▶ **What is needed**: For this exercise, repeat the records below exactly as written.

Plain-text document sources:
+++
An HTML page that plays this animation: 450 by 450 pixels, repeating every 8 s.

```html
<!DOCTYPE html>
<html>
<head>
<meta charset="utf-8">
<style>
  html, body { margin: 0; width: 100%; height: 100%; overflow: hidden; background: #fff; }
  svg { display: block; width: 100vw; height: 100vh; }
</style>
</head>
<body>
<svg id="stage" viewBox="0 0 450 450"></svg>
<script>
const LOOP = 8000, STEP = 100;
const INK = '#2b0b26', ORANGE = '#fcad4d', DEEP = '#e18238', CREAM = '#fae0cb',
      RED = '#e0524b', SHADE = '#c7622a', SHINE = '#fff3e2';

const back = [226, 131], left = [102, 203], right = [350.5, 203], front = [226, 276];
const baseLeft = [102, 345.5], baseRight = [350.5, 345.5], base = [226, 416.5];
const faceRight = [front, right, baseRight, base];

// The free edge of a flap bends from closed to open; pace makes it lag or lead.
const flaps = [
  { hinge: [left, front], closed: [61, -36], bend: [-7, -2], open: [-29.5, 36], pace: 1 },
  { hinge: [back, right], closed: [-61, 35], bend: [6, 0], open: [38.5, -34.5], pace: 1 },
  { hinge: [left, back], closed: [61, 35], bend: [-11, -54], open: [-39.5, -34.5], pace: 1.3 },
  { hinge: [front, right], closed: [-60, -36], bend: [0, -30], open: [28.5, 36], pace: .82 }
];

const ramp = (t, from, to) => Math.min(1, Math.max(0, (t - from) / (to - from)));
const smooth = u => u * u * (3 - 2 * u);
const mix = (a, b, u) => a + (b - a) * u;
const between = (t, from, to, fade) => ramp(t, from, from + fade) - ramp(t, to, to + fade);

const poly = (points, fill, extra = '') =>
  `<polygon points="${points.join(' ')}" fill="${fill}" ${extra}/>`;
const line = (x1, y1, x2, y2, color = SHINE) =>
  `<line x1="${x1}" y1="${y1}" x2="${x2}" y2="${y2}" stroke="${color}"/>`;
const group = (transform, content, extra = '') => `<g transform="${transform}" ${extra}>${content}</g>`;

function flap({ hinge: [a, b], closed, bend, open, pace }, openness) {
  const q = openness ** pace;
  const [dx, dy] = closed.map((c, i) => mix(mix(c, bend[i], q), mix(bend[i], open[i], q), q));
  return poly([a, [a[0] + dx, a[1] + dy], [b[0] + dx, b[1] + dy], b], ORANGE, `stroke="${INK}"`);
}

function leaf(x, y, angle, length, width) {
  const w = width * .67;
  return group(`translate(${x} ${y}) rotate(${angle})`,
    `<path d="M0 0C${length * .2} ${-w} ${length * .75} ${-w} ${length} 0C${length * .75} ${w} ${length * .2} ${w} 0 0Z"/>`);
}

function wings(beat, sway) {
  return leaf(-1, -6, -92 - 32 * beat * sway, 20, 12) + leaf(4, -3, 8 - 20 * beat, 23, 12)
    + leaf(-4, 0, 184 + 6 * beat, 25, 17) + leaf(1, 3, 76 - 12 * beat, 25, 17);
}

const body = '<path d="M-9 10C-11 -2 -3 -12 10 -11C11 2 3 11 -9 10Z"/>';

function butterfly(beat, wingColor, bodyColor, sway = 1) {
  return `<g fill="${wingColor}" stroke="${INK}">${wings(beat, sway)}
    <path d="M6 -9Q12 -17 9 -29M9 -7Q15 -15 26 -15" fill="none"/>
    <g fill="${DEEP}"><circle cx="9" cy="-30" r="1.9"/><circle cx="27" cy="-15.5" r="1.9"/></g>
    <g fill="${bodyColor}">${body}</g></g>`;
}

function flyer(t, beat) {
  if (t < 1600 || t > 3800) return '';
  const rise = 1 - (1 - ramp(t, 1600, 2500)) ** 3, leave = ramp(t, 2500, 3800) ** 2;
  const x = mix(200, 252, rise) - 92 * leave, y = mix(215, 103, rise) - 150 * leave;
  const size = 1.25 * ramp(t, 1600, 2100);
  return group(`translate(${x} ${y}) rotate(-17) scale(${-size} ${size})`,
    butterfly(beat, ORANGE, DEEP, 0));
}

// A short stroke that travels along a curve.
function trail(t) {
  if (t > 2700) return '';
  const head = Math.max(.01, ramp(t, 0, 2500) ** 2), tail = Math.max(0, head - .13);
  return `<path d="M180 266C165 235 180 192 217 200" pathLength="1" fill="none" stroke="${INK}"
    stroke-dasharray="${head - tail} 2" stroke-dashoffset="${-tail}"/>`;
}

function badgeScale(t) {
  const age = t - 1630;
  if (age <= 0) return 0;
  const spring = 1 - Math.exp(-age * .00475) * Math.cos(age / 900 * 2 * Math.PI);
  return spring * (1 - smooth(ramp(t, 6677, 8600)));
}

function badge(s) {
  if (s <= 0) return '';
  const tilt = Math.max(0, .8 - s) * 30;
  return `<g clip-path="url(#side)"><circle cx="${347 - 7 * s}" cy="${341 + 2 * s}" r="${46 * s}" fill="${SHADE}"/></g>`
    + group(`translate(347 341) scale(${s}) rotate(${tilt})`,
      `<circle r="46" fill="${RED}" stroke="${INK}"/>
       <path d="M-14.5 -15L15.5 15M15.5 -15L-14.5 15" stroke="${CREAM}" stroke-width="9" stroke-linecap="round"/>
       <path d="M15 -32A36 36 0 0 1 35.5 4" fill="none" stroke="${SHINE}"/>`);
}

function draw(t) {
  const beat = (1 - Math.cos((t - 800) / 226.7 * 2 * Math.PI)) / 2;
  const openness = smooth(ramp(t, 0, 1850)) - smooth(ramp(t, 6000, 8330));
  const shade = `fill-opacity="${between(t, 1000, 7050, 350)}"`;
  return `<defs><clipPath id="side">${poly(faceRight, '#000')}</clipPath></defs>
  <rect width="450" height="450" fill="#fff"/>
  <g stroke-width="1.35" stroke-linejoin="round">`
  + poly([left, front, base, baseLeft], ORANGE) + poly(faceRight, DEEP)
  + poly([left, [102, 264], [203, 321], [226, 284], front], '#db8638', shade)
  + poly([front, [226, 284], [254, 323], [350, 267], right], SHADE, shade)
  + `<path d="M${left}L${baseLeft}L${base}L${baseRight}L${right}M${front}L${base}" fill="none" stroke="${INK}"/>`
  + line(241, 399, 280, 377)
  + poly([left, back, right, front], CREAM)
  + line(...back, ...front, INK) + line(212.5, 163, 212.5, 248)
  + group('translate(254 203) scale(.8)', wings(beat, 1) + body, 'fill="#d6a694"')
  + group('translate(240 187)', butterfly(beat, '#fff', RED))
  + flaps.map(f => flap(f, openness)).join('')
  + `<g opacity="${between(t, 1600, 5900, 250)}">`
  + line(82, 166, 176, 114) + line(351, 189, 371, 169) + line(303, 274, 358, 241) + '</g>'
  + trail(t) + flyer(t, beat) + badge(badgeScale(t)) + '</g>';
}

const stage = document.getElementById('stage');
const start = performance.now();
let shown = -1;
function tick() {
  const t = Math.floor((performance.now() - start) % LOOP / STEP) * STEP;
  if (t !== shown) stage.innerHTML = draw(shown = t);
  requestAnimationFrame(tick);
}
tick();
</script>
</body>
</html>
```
+++
▶ **Output for this task**:
An HTML page that plays this animation: 450 by 450 pixels, repeating every 8 s.

```html
<!DOCTYPE html>
<html>
<head>
<meta charset="utf-8">
<style>
  html, body { margin: 0; width: 100%; height: 100%; overflow: hidden; background: #fff; }
  svg { display: block; width: 100vw; height: 100vh; }
</style>
</head>
<body>
<svg id="stage" viewBox="0 0 450 450"></svg>
<script>
const LOOP = 8000, STEP = 100;
const INK = '#2b0b26', ORANGE = '#fcad4d', DEEP = '#e18238', CREAM = '#fae0cb',
      RED = '#e0524b', SHADE = '#c7622a', SHINE = '#fff3e2';

const back = [226, 131], left = [102, 203], right = [350.5, 203], front = [226, 276];
const baseLeft = [102, 345.5], baseRight = [350.5, 345.5], base = [226, 416.5];
const faceRight = [front, right, baseRight, base];

// The free edge of a flap bends from closed to open; pace makes it lag or lead.
const flaps = [
  { hinge: [left, front], closed: [61, -36], bend: [-7, -2], open: [-29.5, 36], pace: 1 },
  { hinge: [back, right], closed: [-61, 35], bend: [6, 0], open: [38.5, -34.5], pace: 1 },
  { hinge: [left, back], closed: [61, 35], bend: [-11, -54], open: [-39.5, -34.5], pace: 1.3 },
  { hinge: [front, right], closed: [-60, -36], bend: [0, -30], open: [28.5, 36], pace: .82 }
];

const ramp = (t, from, to) => Math.min(1, Math.max(0, (t - from) / (to - from)));
const smooth = u => u * u * (3 - 2 * u);
const mix = (a, b, u) => a + (b - a) * u;
const between = (t, from, to, fade) => ramp(t, from, from + fade) - ramp(t, to, to + fade);

const poly = (points, fill, extra = '') =>
  `<polygon points="${points.join(' ')}" fill="${fill}" ${extra}/>`;
const line = (x1, y1, x2, y2, color = SHINE) =>
  `<line x1="${x1}" y1="${y1}" x2="${x2}" y2="${y2}" stroke="${color}"/>`;
const group = (transform, content, extra = '') => `<g transform="${transform}" ${extra}>${content}</g>`;

function flap({ hinge: [a, b], closed, bend, open, pace }, openness) {
  const q = openness ** pace;
  const [dx, dy] = closed.map((c, i) => mix(mix(c, bend[i], q), mix(bend[i], open[i], q), q));
  return poly([a, [a[0] + dx, a[1] + dy], [b[0] + dx, b[1] + dy], b], ORANGE, `stroke="${INK}"`);
}

function leaf(x, y, angle, length, width) {
  const w = width * .67;
  return group(`translate(${x} ${y}) rotate(${angle})`,
    `<path d="M0 0C${length * .2} ${-w} ${length * .75} ${-w} ${length} 0C${length * .75} ${w} ${length * .2} ${w} 0 0Z"/>`);
}

function wings(beat, sway) {
  return leaf(-1, -6, -92 - 32 * beat * sway, 20, 12) + leaf(4, -3, 8 - 20 * beat, 23, 12)
    + leaf(-4, 0, 184 + 6 * beat, 25, 17) + leaf(1, 3, 76 - 12 * beat, 25, 17);
}

const body = '<path d="M-9 10C-11 -2 -3 -12 10 -11C11 2 3 11 -9 10Z"/>';

function butterfly(beat, wingColor, bodyColor, sway = 1) {
  return `<g fill="${wingColor}" stroke="${INK}">${wings(beat, sway)}
    <path d="M6 -9Q12 -17 9 -29M9 -7Q15 -15 26 -15" fill="none"/>
    <g fill="${DEEP}"><circle cx="9" cy="-30" r="1.9"/><circle cx="27" cy="-15.5" r="1.9"/></g>
    <g fill="${bodyColor}">${body}</g></g>`;
}

function flyer(t, beat) {
  if (t < 1600 || t > 3800) return '';
  const rise = 1 - (1 - ramp(t, 1600, 2500)) ** 3, leave = ramp(t, 2500, 3800) ** 2;
  const x = mix(200, 252, rise) - 92 * leave, y = mix(215, 103, rise) - 150 * leave;
  const size = 1.25 * ramp(t, 1600, 2100);
  return group(`translate(${x} ${y}) rotate(-17) scale(${-size} ${size})`,
    butterfly(beat, ORANGE, DEEP, 0));
}

// A short stroke that travels along a curve.
function trail(t) {
  if (t > 2700) return '';
  const head = Math.max(.01, ramp(t, 0, 2500) ** 2), tail = Math.max(0, head - .13);
  return `<path d="M180 266C165 235 180 192 217 200" pathLength="1" fill="none" stroke="${INK}"
    stroke-dasharray="${head - tail} 2" stroke-dashoffset="${-tail}"/>`;
}

function badgeScale(t) {
  const age = t - 1630;
  if (age <= 0) return 0;
  const spring = 1 - Math.exp(-age * .00475) * Math.cos(age / 900 * 2 * Math.PI);
  return spring * (1 - smooth(ramp(t, 6677, 8600)));
}

function badge(s) {
  if (s <= 0) return '';
  const tilt = Math.max(0, .8 - s) * 30;
  return `<g clip-path="url(#side)"><circle cx="${347 - 7 * s}" cy="${341 + 2 * s}" r="${46 * s}" fill="${SHADE}"/></g>`
    + group(`translate(347 341) scale(${s}) rotate(${tilt})`,
      `<circle r="46" fill="${RED}" stroke="${INK}"/>
       <path d="M-14.5 -15L15.5 15M15.5 -15L-14.5 15" stroke="${CREAM}" stroke-width="9" stroke-linecap="round"/>
       <path d="M15 -32A36 36 0 0 1 35.5 4" fill="none" stroke="${SHINE}"/>`);
}

function draw(t) {
  const beat = (1 - Math.cos((t - 800) / 226.7 * 2 * Math.PI)) / 2;
  const openness = smooth(ramp(t, 0, 1850)) - smooth(ramp(t, 6000, 8330));
  const shade = `fill-opacity="${between(t, 1000, 7050, 350)}"`;
  return `<defs><clipPath id="side">${poly(faceRight, '#000')}</clipPath></defs>
  <rect width="450" height="450" fill="#fff"/>
  <g stroke-width="1.35" stroke-linejoin="round">`
  + poly([left, front, base, baseLeft], ORANGE) + poly(faceRight, DEEP)
  + poly([left, [102, 264], [203, 321], [226, 284], front], '#db8638', shade)
  + poly([front, [226, 284], [254, 323], [350, 267], right], SHADE, shade)
  + `<path d="M${left}L${baseLeft}L${base}L${baseRight}L${right}M${front}L${base}" fill="none" stroke="${INK}"/>`
  + line(241, 399, 280, 377)
  + poly([left, back, right, front], CREAM)
  + line(...back, ...front, INK) + line(212.5, 163, 212.5, 248)
  + group('translate(254 203) scale(.8)', wings(beat, 1) + body, 'fill="#d6a694"')
  + group('translate(240 187)', butterfly(beat, '#fff', RED))
  + flaps.map(f => flap(f, openness)).join('')
  + `<g opacity="${between(t, 1600, 5900, 250)}">`
  + line(82, 166, 176, 114) + line(351, 189, 371, 169) + line(303, 274, 358, 241) + '</g>'
  + trail(t) + flyer(t, beat) + badge(badgeScale(t)) + '</g>';
}

const stage = document.getElementById('stage');
const start = performance.now();
let shown = -1;
function tick() {
  const t = Math.floor((performance.now() - start) % LOOP / STEP) * STEP;
  if (t !== shown) stage.innerHTML = draw(shown = t);
  requestAnimationFrame(tick);
}
tick();
</script>
</body>
</html>
```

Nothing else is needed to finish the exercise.